### [MATERIAL PROVIDED]
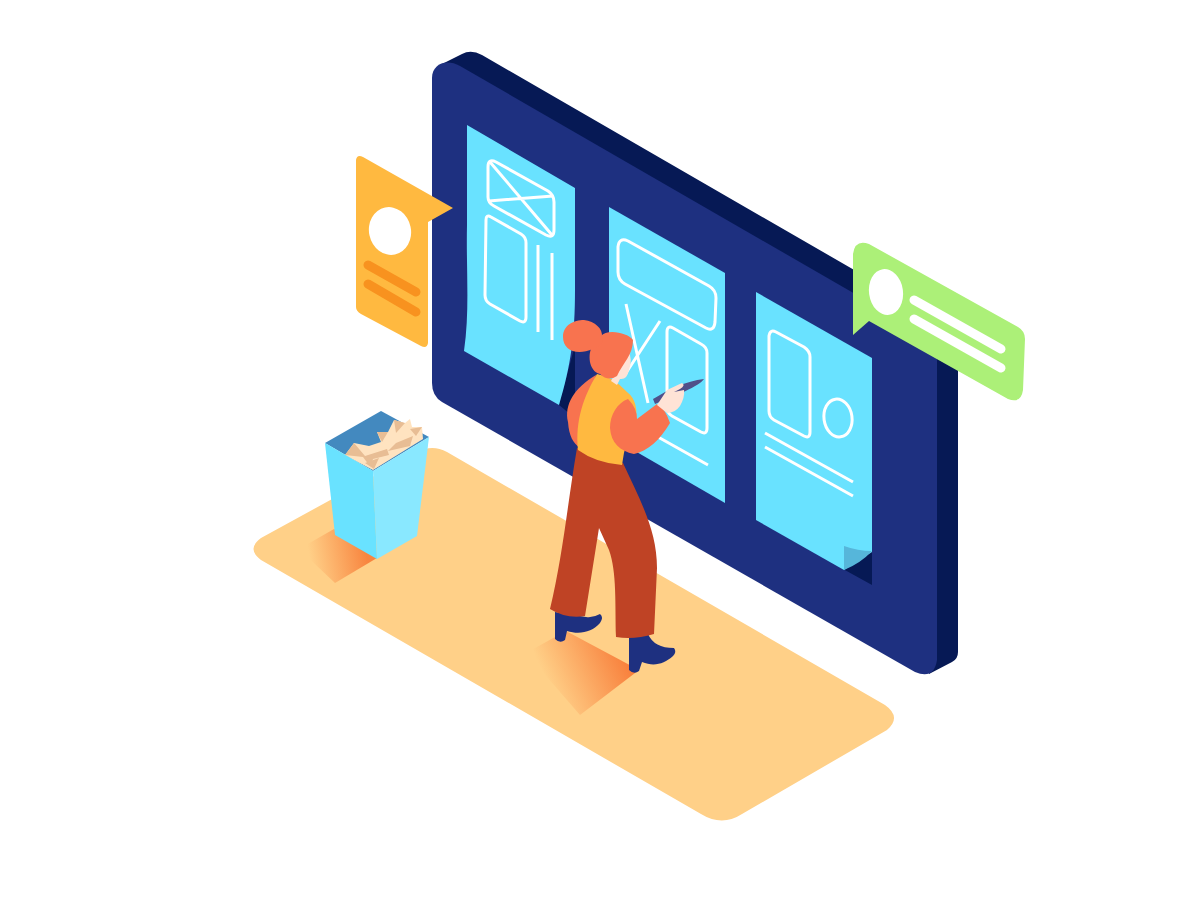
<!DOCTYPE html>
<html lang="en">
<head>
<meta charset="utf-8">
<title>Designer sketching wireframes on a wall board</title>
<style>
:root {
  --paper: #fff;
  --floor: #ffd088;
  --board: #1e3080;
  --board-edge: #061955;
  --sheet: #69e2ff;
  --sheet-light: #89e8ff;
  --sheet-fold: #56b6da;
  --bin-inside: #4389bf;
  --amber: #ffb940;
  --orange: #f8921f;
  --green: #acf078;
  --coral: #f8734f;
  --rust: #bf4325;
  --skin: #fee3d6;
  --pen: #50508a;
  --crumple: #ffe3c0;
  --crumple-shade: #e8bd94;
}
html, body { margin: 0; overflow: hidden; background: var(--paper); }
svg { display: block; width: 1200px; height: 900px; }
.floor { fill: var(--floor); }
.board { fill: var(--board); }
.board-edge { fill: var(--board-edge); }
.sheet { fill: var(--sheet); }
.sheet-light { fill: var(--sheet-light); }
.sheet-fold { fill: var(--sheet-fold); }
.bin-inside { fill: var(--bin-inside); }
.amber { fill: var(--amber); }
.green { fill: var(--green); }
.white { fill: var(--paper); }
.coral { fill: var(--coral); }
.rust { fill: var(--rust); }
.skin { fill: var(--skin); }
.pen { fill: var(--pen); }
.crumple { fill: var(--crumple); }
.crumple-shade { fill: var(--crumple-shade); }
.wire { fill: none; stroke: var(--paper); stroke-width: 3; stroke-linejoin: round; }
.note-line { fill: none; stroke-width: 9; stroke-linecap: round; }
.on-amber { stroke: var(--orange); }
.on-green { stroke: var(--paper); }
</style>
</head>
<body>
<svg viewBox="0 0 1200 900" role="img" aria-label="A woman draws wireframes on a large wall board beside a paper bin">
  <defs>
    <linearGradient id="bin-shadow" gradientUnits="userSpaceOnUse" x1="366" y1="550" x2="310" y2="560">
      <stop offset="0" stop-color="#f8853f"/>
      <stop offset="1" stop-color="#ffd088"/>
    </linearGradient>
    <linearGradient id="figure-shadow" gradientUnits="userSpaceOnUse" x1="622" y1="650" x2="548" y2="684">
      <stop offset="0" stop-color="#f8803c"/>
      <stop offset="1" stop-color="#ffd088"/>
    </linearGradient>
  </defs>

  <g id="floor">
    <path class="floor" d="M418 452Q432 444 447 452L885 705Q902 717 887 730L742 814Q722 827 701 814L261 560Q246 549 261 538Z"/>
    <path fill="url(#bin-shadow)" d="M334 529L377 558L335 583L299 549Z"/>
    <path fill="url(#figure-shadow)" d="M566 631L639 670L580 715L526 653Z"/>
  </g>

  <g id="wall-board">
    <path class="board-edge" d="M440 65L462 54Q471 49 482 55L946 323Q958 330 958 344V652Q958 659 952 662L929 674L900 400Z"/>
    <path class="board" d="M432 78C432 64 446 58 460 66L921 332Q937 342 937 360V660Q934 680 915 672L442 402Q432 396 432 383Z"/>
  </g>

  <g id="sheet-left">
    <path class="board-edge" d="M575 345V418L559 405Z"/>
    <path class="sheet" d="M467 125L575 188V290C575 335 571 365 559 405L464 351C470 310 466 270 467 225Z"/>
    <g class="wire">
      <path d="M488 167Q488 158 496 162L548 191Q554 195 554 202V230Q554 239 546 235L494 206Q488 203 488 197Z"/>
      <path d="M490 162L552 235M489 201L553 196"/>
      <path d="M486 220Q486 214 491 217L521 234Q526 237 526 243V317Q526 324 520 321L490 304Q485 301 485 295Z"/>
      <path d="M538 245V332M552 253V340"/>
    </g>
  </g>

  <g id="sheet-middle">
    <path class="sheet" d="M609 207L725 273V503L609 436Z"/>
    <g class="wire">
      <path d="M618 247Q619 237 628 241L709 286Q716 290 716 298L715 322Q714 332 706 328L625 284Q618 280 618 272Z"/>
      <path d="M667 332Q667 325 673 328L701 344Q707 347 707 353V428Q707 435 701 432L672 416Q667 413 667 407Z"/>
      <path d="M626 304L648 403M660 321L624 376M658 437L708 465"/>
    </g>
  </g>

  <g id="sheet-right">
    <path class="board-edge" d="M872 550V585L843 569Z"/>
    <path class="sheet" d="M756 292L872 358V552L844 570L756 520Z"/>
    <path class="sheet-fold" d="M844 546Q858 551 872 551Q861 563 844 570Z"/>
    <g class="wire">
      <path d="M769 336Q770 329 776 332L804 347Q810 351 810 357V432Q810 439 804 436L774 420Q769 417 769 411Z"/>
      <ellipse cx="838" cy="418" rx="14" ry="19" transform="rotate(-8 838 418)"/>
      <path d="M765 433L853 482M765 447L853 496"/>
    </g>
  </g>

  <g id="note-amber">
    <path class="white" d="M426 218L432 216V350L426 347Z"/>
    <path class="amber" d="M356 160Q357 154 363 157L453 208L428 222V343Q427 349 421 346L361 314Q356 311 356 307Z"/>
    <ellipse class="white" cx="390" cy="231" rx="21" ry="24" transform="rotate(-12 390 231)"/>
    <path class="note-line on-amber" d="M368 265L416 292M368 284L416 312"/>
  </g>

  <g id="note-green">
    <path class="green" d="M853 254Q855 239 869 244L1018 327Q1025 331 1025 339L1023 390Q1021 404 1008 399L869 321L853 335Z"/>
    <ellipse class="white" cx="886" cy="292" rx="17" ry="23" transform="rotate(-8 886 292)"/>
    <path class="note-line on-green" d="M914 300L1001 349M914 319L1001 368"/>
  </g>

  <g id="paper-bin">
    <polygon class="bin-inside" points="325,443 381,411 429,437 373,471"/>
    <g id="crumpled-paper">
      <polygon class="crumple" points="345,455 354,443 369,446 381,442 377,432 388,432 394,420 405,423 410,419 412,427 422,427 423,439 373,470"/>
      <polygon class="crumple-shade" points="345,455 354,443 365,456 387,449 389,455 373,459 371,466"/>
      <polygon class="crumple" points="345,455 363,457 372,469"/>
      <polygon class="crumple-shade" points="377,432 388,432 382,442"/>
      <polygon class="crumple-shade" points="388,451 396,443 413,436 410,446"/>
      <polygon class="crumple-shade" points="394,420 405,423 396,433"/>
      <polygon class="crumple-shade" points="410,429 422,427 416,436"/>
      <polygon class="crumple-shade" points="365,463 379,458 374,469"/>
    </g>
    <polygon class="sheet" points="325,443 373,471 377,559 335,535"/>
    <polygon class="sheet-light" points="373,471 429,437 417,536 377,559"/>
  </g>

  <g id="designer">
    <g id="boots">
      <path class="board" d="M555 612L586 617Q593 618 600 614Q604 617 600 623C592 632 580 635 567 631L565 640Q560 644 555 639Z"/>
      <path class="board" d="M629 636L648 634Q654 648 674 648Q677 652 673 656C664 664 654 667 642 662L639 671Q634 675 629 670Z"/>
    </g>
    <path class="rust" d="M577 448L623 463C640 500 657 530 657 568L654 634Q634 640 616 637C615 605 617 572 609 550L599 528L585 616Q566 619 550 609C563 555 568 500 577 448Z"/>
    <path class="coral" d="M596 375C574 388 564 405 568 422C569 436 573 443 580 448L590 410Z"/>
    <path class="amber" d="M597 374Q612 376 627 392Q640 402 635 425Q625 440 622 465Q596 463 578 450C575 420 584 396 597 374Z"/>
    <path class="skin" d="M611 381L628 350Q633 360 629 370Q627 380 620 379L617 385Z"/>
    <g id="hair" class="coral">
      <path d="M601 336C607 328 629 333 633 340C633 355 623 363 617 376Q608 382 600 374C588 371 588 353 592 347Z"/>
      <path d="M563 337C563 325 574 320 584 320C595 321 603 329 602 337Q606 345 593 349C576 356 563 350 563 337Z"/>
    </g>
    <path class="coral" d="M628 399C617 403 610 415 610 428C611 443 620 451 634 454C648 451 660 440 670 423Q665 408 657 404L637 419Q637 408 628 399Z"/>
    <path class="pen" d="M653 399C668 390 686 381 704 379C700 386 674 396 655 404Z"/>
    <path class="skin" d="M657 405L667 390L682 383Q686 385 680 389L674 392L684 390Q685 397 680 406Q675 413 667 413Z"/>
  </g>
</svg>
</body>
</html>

### [TASK OBJECTIVE]
Your task is to copy every line in the entries that holds the string "note".

### [THE ANSWER]
.note-line { fill: none; stroke-width: 9; stroke-linecap: round; }
  <g id="note-amber">
    <path class="note-line on-amber" d="M368 265L416 292M368 284L416 312"/>
  <g id="note-green">
    <path class="note-line on-green" d="M914 300L1001 349M914 319L1001 368"/>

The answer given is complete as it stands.